As Amber feels that she has a worth to her employer, because he always needs her to come in on her day off, others feel like they do not have a lot of worth, or that they to themselves aren’t worthy of certain things. Billy said “well, I would have food stamps if my boss would have remembered to sign the paper. But you know he is busy and all, and he forgot, but that’s okay I don’t need them that bad. ” When asked if he could reapply his response was “yea but I don’t really want to have to bug everyone again.

You see I make enough to put food in my stomach and pay my bills. I just don’t have no more than twenty dollars left over, I don’t need them like some people. ” However the guidelines for qualifications for such assistance programs, are put into place and Billy does qualify for them, so he does need them. There are things that Billy said he goes without. Billy puts his needs after others, as does Amber, because Amber said that sometimes she could just use a day off, even when her boss needs her.

These youth seem to put themselves after everyone else because, they haven’t started to see that they should feel important to themselves first, and then to others. They haven’t ever been made to feel like they themselves are a priority, so they feel as if they should be putting themselves last, because that is how they have felt most of their lives. Pain The youth who are in the foster care system and those that have aged-out have experienced a great deal of deep pain and pain on many different levels.

The pain is different for every different youth, and it is expressed or not expressed in different ways as well. These youth are experiencing pain whether we see it or not. The pain they experience could come from being taken away from their families of from feeling like they did not do enough to better themselves so that their families would want to talk to them again. These vouth have said they would do anything for their biological families to want to take them back again or even just to have a phone call with someone in their families.

Some of these youth who were aging out reached out to the only person they knew who would have contact information for their families, their social workers. One respondent, Jamie, recalls her interaction with her social worker when she was two days from 18, “I tried to get their address or phone number from that bitch who was my social worker… but that dumb bitch said it was not in my best interest to give it to me. What she doesn’t know is that she fucked me over, I have no way of getting the number now.

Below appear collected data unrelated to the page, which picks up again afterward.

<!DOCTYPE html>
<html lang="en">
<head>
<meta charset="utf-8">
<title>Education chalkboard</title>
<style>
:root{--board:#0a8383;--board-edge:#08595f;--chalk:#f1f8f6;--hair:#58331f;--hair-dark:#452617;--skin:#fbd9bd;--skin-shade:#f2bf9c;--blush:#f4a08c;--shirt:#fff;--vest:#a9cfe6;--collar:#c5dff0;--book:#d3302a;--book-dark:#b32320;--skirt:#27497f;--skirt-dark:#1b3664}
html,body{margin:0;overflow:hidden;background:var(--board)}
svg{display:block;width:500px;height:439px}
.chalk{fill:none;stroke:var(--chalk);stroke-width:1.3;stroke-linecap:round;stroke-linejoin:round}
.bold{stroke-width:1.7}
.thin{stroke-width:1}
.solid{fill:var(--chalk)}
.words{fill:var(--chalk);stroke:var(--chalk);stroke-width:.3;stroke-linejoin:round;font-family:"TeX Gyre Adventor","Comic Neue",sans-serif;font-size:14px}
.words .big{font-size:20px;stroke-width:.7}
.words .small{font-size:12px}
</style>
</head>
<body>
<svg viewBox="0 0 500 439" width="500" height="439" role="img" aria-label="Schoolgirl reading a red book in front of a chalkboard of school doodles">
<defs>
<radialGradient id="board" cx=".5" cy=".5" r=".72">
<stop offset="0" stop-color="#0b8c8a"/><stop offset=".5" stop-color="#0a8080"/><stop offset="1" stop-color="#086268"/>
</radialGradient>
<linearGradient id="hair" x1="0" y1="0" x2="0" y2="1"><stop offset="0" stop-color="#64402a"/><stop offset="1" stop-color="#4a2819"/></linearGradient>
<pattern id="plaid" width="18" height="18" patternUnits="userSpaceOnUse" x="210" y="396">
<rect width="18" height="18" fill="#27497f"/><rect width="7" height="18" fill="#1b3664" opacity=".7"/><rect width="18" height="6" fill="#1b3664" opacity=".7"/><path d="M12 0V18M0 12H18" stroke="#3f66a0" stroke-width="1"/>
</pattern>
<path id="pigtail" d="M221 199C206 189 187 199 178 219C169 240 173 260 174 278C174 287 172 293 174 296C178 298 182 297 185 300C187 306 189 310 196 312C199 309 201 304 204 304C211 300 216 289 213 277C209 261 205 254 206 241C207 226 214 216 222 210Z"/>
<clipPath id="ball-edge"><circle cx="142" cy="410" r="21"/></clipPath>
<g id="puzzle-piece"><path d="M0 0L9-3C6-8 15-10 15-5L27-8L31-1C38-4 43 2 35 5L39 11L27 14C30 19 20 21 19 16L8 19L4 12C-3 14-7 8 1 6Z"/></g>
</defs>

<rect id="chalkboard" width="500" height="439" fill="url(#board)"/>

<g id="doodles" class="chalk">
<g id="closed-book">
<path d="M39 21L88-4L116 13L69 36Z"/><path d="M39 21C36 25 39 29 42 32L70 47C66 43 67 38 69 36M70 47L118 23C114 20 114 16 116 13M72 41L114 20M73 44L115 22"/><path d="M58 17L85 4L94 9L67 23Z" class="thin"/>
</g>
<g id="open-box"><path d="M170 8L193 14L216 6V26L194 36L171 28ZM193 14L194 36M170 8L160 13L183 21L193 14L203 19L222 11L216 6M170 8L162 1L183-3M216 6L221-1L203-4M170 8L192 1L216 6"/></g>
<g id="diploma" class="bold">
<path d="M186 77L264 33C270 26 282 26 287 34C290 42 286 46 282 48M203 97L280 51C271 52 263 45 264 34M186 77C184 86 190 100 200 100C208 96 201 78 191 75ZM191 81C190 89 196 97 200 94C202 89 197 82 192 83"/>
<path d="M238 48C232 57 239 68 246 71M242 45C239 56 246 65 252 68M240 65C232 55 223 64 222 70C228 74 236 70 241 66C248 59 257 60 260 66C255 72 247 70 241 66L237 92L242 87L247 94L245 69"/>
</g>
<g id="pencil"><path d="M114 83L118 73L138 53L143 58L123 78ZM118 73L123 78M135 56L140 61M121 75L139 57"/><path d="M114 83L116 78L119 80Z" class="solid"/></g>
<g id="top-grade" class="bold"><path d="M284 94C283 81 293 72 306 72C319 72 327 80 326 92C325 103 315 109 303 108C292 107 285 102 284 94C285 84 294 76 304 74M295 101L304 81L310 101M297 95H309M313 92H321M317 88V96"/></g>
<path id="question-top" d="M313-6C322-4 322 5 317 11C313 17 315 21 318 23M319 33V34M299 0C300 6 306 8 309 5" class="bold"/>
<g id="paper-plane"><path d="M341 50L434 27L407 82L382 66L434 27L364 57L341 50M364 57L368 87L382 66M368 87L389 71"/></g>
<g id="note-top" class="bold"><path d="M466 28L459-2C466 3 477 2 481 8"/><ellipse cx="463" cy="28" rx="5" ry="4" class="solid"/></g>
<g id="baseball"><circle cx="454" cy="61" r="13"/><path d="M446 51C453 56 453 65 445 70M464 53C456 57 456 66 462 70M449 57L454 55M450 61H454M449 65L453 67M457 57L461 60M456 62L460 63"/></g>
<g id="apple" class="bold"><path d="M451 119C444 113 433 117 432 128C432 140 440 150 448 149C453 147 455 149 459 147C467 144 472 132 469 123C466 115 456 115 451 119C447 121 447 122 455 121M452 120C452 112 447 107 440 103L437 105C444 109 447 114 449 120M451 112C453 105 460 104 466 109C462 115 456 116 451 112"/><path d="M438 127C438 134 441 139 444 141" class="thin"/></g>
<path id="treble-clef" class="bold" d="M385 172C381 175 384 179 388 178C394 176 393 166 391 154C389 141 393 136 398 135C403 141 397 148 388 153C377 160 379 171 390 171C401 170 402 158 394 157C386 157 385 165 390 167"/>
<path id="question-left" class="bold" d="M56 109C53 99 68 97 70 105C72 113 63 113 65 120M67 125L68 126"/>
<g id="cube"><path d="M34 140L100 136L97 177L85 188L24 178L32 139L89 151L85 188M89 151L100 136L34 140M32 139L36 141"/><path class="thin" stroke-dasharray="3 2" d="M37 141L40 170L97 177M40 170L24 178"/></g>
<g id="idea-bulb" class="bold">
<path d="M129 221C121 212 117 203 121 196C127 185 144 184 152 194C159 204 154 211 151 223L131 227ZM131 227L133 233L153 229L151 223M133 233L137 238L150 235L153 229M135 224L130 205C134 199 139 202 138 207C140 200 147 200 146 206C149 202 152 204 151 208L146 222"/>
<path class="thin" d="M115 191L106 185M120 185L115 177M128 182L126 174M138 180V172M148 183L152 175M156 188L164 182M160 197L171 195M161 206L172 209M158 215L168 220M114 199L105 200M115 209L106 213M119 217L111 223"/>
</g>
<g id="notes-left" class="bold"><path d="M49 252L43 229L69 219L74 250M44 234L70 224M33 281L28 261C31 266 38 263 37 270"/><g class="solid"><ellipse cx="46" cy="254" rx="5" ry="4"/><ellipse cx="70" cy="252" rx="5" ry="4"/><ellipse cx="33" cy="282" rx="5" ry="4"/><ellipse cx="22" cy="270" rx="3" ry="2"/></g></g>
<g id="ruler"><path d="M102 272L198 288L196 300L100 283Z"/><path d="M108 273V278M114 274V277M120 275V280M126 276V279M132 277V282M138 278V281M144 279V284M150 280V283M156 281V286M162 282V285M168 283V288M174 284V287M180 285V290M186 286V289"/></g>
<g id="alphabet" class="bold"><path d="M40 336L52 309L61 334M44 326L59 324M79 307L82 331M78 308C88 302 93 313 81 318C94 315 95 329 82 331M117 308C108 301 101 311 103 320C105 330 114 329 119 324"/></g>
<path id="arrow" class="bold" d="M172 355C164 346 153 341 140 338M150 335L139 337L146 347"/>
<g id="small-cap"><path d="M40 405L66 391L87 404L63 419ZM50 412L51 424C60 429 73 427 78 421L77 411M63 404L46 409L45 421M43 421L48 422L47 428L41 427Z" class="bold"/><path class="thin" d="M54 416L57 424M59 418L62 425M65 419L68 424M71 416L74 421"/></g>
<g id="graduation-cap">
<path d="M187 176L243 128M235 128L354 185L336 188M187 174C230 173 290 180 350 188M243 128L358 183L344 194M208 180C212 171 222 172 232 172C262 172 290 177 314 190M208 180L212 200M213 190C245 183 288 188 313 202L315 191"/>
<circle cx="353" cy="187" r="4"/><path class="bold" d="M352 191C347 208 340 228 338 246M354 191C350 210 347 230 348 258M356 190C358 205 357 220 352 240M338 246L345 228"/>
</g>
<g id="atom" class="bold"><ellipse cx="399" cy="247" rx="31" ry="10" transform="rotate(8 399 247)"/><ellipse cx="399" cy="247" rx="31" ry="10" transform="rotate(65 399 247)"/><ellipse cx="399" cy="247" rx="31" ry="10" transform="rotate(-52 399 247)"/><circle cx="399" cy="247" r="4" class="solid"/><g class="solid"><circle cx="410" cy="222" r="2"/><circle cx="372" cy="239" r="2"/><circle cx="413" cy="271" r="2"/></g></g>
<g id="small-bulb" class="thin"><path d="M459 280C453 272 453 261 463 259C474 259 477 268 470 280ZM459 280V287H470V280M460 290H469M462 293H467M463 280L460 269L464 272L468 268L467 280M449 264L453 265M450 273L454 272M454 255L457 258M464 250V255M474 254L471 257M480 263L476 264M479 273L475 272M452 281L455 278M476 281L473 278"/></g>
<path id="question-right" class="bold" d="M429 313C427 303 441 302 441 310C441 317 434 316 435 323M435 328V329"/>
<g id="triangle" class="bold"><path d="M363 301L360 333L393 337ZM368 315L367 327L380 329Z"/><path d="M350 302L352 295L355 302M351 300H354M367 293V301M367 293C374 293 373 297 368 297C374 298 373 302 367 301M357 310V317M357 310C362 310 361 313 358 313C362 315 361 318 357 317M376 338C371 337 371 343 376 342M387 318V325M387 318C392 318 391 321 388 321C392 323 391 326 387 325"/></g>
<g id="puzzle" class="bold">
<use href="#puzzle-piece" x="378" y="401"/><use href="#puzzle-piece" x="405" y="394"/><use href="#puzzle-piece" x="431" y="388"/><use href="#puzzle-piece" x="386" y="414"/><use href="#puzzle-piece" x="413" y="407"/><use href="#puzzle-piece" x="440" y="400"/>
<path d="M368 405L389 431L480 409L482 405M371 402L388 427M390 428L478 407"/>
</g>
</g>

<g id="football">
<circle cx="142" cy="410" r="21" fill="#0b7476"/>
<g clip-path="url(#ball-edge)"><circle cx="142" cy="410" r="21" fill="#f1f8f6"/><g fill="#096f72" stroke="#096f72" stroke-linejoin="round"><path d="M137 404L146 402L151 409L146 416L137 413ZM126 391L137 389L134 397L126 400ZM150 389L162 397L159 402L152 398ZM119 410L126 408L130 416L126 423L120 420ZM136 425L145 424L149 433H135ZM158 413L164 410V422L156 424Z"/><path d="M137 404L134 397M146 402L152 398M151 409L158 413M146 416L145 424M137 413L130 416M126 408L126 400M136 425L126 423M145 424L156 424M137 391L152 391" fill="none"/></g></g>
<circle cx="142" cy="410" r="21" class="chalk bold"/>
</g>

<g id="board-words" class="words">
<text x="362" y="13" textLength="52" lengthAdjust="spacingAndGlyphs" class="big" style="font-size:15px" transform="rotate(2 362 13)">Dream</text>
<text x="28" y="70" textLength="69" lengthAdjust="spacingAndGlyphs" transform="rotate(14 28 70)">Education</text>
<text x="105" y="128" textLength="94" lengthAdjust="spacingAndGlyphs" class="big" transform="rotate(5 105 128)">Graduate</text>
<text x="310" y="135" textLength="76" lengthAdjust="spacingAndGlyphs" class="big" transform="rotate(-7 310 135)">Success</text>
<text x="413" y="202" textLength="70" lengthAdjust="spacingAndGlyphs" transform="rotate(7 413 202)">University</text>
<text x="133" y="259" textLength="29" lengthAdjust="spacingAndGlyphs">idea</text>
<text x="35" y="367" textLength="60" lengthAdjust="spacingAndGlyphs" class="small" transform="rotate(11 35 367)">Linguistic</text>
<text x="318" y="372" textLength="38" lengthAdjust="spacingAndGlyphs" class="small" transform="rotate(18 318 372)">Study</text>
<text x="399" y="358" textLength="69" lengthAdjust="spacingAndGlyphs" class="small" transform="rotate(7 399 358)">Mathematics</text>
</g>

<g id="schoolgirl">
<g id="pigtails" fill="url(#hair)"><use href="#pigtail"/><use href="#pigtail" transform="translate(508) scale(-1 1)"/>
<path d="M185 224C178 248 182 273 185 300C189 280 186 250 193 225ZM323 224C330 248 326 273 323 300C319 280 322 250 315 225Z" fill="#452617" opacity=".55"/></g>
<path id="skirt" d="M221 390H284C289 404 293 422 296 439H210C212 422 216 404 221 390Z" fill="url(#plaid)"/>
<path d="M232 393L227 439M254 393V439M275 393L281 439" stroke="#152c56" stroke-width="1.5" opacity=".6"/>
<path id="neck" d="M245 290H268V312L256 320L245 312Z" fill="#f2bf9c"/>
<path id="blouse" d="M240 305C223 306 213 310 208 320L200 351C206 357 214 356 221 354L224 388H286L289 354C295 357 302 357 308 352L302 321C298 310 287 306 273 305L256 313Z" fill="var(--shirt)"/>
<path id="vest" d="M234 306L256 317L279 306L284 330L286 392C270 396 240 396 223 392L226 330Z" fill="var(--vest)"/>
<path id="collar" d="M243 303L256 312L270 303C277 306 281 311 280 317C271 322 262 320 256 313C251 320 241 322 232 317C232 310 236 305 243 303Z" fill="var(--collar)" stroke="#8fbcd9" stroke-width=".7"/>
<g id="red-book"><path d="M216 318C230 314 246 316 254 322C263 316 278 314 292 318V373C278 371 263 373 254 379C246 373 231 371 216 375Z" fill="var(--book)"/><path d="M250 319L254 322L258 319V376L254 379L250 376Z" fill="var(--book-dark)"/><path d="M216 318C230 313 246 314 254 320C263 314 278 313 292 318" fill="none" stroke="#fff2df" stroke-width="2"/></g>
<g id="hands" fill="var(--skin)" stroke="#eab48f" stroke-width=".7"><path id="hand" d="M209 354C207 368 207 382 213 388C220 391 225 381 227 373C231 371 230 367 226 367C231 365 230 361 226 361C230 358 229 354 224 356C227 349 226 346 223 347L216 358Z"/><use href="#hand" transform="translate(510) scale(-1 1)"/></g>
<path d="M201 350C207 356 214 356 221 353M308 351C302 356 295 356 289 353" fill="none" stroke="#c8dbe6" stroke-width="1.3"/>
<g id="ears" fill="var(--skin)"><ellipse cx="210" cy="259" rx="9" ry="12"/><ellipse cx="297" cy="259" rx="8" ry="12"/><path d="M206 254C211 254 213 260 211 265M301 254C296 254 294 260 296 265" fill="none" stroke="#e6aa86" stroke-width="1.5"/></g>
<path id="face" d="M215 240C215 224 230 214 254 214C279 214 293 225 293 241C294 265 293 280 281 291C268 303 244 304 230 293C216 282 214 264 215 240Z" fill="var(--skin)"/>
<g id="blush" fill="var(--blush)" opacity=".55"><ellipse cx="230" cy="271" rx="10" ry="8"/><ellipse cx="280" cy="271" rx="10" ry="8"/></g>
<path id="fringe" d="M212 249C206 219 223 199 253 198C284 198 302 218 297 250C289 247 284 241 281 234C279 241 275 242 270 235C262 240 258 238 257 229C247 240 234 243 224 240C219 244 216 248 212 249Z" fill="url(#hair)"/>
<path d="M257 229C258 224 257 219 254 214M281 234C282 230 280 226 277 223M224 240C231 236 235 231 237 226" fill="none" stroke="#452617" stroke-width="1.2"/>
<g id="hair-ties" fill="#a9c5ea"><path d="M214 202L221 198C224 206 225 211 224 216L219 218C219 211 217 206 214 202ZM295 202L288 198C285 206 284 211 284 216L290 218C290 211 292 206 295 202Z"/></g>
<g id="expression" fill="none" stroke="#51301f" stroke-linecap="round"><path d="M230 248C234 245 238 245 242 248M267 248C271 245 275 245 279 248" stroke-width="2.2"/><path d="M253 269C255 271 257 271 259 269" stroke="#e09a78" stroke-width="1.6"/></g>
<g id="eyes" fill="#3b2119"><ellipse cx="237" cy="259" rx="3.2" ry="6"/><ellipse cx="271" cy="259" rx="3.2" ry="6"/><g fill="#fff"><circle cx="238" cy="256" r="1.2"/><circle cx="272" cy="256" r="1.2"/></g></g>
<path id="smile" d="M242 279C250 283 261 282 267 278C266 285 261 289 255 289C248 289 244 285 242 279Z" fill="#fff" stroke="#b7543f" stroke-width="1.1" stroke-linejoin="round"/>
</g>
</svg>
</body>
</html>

I have called her office and left voicemails and she never calls back”. These youth all tell a similar story of wanting one thing, their family back. They all want a family to love them, or a family to call when they have had a bad day. Billy said “if I could give everything back, like every gift I was ever given, every paycheck lever earned, and at the end I would have my mom back in my life I would do it in a heartbeat. But you remember, my mom got arrested for drugs because of me, she don’t want to talk to me anymore. In Billy’s case he would have given anything up, just to lessen the pain he feels for not having her in his life. Billy was taking the blame for his mother’s drug problem. His desire and need for a family and the love of a mother was so intense that he would do anything to just be able to talk to her again. These youth all seemed to just roll with whatever life was throwing their way and just continuing to survive the best that they can. The youth feel intense pain that we don’t always see but it is there. Social workers may not see the pain that these youth are facing.

As most of the social workers only see the children they work with once a month. And even when they do see the youth, it’s not as if the youth are being honest with them, the youth will minimize the pain they feel to their social workers, foster parents, and just about everyone else. They are so used to just keeping everything that is bad and ugly to themselves, that when someone asks them about it they aren’t honest about the way they are feeling. These youth are often then pushed aside in the work load because they are doing fine and others may not be doing fine.